Of course, this section wouldn’t be complete without mention of the most efficient back door, the favoured trick of wizards with cash to burn: the teleportation circle. As one might expect of anything that costs at least 18,250 gp and takes one year to install, this single feature of a stronghold is enough to considerably improve its strategic potential. As long as its sigil sequence and location is kept secret—not too difficult using strategic division of labour and counter-surveillance measures such as Mordenkainen’s private sanctum—the wizard can be assured of their security. But on the off-chance that it is learned, it would provide the characters with an advantage well worth whatever extra effort they put in to obtaining that information.
“… dungeon ecology”
Another important consideration that a dungeon architect should consider is the logistics of living in such a place. Where is food kept? Where does it come from? What do you do with it once you’ve turned it into waste?
There is a reason that there are no great subterranean nations on Earth: nothing grows where there is no sunlight. It’s a fundamental law of the universe: energy cannot be created or destroyed. Plants take in energy from the Sun and use it to drive photosynthesis, which allows them to grow. Then something on the lower end of the food chain eats a plant and gets energy to continue to drive its metabolic functions. Or it gets eaten by something else, to the same effect. Unless you have another way for things in the dungeon to eat, they need to go outside.

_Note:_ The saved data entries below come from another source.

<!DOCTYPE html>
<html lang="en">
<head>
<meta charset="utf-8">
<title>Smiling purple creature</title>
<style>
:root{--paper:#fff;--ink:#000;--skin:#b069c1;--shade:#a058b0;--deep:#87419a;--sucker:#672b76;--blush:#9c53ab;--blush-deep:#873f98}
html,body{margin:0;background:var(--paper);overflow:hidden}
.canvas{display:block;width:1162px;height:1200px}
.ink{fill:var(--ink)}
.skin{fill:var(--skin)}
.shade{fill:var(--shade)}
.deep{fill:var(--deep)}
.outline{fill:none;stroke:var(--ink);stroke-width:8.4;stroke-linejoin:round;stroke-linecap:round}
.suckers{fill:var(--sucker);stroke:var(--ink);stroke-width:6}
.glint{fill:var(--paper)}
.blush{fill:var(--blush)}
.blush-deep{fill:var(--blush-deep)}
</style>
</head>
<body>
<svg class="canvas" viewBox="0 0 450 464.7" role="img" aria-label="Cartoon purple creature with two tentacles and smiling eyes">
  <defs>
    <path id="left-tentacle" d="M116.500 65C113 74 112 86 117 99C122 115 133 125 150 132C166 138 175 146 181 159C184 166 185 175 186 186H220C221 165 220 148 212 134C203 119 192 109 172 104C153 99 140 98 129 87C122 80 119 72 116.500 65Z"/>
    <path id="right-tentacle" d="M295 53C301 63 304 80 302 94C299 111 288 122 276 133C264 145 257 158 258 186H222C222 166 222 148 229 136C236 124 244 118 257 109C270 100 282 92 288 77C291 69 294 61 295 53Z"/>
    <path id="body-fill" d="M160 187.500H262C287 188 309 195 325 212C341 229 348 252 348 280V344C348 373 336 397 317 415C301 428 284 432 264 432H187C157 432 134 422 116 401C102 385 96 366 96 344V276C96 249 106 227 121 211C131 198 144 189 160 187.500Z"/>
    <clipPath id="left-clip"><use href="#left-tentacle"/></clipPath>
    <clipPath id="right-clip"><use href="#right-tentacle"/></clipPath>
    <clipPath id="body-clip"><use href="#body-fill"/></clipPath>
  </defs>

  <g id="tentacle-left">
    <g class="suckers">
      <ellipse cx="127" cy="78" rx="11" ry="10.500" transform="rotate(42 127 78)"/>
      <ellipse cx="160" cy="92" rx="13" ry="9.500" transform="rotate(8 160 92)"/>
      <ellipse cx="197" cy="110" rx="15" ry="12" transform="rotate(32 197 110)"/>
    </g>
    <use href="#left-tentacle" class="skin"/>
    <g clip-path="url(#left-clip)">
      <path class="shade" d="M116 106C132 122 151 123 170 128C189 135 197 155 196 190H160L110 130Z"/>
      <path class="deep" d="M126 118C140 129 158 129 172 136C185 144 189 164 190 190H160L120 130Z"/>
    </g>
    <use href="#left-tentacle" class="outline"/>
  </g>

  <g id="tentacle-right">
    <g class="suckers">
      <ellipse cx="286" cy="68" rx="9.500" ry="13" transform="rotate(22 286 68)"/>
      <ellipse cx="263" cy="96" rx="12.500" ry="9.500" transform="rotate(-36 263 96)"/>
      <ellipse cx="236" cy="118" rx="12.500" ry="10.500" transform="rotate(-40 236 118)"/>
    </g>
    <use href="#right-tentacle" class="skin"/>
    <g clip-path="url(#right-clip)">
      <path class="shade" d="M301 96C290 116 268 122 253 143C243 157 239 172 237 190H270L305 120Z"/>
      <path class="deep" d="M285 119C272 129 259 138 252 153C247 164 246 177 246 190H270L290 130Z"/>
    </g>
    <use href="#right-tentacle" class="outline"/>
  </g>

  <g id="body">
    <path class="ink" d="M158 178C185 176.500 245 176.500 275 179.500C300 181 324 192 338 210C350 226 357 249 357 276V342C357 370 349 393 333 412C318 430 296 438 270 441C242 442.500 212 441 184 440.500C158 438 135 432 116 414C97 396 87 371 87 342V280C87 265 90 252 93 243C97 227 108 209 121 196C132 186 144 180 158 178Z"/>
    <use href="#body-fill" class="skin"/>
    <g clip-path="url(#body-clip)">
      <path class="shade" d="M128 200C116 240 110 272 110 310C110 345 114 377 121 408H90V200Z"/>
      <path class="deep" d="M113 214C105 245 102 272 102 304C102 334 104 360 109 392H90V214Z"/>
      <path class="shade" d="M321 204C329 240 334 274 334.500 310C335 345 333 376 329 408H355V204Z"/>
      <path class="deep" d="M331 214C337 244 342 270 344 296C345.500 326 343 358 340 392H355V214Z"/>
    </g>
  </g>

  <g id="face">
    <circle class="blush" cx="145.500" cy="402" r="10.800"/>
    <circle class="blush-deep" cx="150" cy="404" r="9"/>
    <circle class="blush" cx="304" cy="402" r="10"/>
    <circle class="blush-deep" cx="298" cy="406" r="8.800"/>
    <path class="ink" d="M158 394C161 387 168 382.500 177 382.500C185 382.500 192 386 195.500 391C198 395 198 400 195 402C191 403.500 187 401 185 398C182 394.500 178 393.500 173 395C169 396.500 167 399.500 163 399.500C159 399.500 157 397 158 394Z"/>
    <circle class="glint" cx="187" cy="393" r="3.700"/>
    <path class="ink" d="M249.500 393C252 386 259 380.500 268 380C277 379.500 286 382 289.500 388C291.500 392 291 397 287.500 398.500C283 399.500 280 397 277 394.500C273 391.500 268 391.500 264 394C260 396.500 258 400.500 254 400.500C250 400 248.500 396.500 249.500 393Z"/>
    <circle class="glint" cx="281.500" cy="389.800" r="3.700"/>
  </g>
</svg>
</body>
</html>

Likewise, waste needs to go somewhere. The most efficient way to do this is to use it as fertilizer, and the fastest way to do this is to dump it into some moving body of water like an underground stream. If your dungeon has no place to grow things and no source of water, you need to think of another way to get the waste out. Perhaps an otyugh pit.

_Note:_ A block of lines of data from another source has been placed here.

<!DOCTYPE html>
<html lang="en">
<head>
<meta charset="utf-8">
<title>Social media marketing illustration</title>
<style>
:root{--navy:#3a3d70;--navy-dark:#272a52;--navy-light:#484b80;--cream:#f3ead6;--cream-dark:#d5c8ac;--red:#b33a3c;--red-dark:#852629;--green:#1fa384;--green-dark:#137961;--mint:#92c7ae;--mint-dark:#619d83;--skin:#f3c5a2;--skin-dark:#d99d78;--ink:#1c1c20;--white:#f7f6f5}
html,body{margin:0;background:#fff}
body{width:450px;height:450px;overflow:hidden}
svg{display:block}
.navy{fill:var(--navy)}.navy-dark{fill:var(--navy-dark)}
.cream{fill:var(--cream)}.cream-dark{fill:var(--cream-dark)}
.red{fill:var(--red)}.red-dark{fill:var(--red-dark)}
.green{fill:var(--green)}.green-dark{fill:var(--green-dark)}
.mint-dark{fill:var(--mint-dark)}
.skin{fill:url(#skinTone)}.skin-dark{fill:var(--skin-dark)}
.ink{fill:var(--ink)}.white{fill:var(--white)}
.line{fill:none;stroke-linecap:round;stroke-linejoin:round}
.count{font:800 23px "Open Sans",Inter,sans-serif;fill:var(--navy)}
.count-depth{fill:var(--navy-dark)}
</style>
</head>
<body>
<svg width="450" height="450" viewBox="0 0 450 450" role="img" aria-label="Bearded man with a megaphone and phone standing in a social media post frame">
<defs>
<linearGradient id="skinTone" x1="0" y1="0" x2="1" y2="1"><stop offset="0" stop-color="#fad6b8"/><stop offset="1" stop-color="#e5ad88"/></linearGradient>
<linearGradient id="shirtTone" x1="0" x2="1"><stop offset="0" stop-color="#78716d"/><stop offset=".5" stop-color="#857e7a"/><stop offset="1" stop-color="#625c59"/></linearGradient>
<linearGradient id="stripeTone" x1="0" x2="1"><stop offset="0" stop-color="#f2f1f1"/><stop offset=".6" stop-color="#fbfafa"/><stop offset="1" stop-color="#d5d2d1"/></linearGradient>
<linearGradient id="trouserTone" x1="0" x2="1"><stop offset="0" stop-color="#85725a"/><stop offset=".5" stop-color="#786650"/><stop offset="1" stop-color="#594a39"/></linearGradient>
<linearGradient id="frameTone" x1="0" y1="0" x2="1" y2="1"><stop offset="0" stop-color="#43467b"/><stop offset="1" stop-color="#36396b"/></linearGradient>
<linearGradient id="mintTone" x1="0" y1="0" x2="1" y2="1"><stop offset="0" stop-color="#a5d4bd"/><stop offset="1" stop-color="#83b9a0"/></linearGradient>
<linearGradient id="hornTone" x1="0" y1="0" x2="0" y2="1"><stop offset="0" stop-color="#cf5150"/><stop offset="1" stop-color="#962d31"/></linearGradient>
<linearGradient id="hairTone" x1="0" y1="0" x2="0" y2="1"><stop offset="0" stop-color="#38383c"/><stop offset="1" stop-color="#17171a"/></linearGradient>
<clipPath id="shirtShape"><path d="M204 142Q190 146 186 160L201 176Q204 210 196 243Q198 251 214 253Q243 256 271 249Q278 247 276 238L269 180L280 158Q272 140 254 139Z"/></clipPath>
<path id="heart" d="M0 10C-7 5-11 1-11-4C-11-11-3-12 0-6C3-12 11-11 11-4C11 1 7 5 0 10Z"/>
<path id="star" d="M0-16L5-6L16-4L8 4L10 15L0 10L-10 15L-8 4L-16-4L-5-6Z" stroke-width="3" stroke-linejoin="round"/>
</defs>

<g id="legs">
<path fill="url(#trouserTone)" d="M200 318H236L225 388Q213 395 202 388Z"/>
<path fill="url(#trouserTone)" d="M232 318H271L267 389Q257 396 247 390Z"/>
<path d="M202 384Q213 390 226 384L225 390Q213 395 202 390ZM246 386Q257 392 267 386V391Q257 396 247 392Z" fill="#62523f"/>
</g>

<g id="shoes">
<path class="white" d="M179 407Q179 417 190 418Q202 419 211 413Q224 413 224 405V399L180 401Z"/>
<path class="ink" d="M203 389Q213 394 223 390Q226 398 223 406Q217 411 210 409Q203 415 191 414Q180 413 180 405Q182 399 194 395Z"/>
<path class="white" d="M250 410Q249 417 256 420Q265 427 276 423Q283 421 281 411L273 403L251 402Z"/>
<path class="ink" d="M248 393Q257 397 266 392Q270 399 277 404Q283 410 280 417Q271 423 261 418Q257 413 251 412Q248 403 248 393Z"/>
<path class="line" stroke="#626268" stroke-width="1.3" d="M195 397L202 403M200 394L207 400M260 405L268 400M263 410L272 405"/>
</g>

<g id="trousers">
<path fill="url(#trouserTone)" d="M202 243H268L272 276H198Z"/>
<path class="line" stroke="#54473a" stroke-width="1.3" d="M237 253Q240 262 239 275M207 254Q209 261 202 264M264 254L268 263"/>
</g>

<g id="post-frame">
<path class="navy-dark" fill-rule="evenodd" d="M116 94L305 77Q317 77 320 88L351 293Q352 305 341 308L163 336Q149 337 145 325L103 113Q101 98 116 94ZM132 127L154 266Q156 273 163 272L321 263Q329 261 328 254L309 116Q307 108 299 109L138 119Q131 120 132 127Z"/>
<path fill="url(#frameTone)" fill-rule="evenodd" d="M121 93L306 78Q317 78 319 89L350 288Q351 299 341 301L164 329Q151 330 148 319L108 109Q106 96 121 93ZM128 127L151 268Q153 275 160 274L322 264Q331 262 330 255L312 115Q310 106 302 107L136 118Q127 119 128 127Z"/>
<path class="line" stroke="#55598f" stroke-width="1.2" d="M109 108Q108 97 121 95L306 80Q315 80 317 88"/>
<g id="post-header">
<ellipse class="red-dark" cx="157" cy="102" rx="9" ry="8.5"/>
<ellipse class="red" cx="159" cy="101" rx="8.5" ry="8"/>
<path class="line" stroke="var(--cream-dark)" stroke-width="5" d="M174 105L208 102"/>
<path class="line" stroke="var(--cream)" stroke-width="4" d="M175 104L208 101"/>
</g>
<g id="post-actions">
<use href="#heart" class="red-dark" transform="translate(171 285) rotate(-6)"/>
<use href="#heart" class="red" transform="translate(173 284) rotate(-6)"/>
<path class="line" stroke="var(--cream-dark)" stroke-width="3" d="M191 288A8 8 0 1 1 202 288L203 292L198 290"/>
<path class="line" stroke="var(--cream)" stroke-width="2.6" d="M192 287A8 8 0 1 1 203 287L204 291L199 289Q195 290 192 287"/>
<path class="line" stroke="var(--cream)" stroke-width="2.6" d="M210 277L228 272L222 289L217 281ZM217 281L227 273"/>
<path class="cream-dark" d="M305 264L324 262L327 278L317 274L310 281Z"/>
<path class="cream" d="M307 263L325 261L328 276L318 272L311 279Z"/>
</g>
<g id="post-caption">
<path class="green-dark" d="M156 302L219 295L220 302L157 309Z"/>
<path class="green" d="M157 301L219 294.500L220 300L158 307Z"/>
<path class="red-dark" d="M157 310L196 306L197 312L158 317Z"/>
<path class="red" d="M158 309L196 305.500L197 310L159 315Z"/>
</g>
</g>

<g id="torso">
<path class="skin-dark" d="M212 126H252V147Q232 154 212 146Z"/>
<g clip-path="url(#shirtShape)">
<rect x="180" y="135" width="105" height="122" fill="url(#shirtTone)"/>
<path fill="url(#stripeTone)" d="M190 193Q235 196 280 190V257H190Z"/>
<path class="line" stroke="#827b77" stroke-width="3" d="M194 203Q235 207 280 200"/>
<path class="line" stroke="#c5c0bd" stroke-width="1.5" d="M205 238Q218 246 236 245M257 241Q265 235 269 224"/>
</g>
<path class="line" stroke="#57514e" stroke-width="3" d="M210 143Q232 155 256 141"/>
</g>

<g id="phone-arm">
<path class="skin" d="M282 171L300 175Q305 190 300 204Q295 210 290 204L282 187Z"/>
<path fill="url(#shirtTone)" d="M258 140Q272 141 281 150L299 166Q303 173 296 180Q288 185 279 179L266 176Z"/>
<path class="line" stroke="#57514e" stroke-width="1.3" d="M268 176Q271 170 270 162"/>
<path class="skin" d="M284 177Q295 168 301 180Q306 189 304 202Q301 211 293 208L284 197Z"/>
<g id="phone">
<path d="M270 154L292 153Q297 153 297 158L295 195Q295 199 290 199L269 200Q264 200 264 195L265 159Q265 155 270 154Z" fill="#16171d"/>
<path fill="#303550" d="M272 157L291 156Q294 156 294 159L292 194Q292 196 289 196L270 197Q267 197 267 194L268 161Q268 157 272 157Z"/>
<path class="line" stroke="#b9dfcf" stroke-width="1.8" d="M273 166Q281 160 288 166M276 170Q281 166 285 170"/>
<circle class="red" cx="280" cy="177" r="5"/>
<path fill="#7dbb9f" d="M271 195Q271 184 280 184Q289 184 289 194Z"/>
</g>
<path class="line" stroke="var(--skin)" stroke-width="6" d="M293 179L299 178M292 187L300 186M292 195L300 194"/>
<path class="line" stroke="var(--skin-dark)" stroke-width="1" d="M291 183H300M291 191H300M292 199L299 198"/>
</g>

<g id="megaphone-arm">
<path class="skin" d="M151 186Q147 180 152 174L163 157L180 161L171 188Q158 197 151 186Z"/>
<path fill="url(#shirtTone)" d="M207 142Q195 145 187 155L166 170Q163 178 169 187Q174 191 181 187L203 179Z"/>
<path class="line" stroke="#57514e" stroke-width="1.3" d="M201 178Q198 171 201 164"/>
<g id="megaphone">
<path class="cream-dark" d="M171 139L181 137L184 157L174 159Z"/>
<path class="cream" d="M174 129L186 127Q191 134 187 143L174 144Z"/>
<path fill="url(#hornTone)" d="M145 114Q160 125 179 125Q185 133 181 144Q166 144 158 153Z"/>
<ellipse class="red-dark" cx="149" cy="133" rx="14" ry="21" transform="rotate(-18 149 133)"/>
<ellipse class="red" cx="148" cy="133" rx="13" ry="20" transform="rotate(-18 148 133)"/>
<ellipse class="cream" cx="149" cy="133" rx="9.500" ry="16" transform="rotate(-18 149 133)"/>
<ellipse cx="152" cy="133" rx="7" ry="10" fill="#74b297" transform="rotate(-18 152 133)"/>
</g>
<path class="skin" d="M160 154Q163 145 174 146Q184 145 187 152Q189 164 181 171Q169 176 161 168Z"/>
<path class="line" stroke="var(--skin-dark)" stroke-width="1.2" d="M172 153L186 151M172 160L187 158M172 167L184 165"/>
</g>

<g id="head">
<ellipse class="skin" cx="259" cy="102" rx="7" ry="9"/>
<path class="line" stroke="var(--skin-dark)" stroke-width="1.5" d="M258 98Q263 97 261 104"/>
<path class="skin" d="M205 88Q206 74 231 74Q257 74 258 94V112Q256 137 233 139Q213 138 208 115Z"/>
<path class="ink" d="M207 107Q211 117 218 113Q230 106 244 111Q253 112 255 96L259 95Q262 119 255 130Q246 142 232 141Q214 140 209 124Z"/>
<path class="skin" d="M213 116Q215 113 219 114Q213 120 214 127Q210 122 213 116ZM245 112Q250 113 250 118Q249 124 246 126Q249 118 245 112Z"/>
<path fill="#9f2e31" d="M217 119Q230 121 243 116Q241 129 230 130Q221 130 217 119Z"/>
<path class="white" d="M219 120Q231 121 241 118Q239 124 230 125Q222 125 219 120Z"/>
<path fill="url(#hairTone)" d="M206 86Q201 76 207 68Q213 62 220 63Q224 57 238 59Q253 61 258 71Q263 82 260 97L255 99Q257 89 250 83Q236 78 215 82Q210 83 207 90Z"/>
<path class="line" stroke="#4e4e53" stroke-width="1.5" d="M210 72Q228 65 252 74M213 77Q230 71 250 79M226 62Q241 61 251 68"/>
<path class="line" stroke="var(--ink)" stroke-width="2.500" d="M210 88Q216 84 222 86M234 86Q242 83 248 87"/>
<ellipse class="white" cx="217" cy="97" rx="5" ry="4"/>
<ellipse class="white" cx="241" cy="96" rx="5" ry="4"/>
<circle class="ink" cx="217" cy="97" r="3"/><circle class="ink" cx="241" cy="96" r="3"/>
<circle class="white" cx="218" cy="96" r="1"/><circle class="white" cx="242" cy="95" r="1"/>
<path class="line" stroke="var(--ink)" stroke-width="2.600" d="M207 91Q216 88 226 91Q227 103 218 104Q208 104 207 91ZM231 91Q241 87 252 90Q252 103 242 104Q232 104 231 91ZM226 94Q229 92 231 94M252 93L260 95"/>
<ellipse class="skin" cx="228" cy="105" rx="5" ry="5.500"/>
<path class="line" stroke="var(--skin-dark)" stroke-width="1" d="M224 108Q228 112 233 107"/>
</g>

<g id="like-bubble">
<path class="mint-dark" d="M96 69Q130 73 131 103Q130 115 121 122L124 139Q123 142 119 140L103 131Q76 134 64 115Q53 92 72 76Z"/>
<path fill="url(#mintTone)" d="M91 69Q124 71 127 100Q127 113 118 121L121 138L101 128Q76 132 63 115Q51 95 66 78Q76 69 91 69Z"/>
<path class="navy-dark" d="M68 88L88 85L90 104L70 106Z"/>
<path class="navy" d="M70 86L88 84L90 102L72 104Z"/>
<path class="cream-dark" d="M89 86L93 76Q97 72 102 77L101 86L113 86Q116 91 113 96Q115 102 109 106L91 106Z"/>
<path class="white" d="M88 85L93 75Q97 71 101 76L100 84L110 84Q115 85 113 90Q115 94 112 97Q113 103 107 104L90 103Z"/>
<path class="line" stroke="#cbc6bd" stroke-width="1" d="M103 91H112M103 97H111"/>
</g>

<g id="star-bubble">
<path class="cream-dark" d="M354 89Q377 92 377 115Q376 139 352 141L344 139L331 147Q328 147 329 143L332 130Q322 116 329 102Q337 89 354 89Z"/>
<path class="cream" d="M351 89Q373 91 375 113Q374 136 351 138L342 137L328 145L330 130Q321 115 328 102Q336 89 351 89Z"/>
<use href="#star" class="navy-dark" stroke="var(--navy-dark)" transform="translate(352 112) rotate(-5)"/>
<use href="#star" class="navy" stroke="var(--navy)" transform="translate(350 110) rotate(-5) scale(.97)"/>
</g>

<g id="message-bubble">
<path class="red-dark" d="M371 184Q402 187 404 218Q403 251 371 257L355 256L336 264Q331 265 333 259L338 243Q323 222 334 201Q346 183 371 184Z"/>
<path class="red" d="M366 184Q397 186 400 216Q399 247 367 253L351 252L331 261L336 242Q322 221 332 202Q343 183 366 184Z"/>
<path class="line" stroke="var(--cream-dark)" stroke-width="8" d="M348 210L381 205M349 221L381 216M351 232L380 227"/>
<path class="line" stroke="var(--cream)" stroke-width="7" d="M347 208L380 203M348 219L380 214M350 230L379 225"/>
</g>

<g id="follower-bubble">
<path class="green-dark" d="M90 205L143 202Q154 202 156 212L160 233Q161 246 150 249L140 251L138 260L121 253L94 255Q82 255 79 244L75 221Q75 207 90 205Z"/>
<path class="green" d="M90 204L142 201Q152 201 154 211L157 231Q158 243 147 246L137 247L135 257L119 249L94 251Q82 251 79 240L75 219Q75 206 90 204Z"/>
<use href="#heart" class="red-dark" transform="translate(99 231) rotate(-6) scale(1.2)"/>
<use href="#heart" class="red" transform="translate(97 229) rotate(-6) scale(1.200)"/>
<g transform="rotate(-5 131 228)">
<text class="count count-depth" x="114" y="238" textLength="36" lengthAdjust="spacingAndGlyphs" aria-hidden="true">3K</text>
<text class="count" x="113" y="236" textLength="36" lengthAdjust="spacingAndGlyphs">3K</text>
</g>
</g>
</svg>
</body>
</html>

Putting It All Together
In spite of the days of randomly generated dungeons laying squarely in the past, a great many adventures follow a perplexing design that would frustrate everyday living and ultimately serves to simply divide up a large, deadly encounter into smaller, more manageable pieces. Considerations of sanitation, navigation, and security are foiled by ill-advised planning, ultimately to the detriment of how the dungeon’s master and architects are portrayed. It is, after all, tough to take seriously a villain who has to trudge through a filthy kobold warren to get to their private retreat.
While much has been written about how to design dungeons that give players choice and offer new challenges, it is important to remember that you want to keep your players immersed. With some thought given to dungeon ecology and defensive strategy, you can be sure to make dungeons that your players will remember.
Feature Image Credit: “Underworld” by René Aigner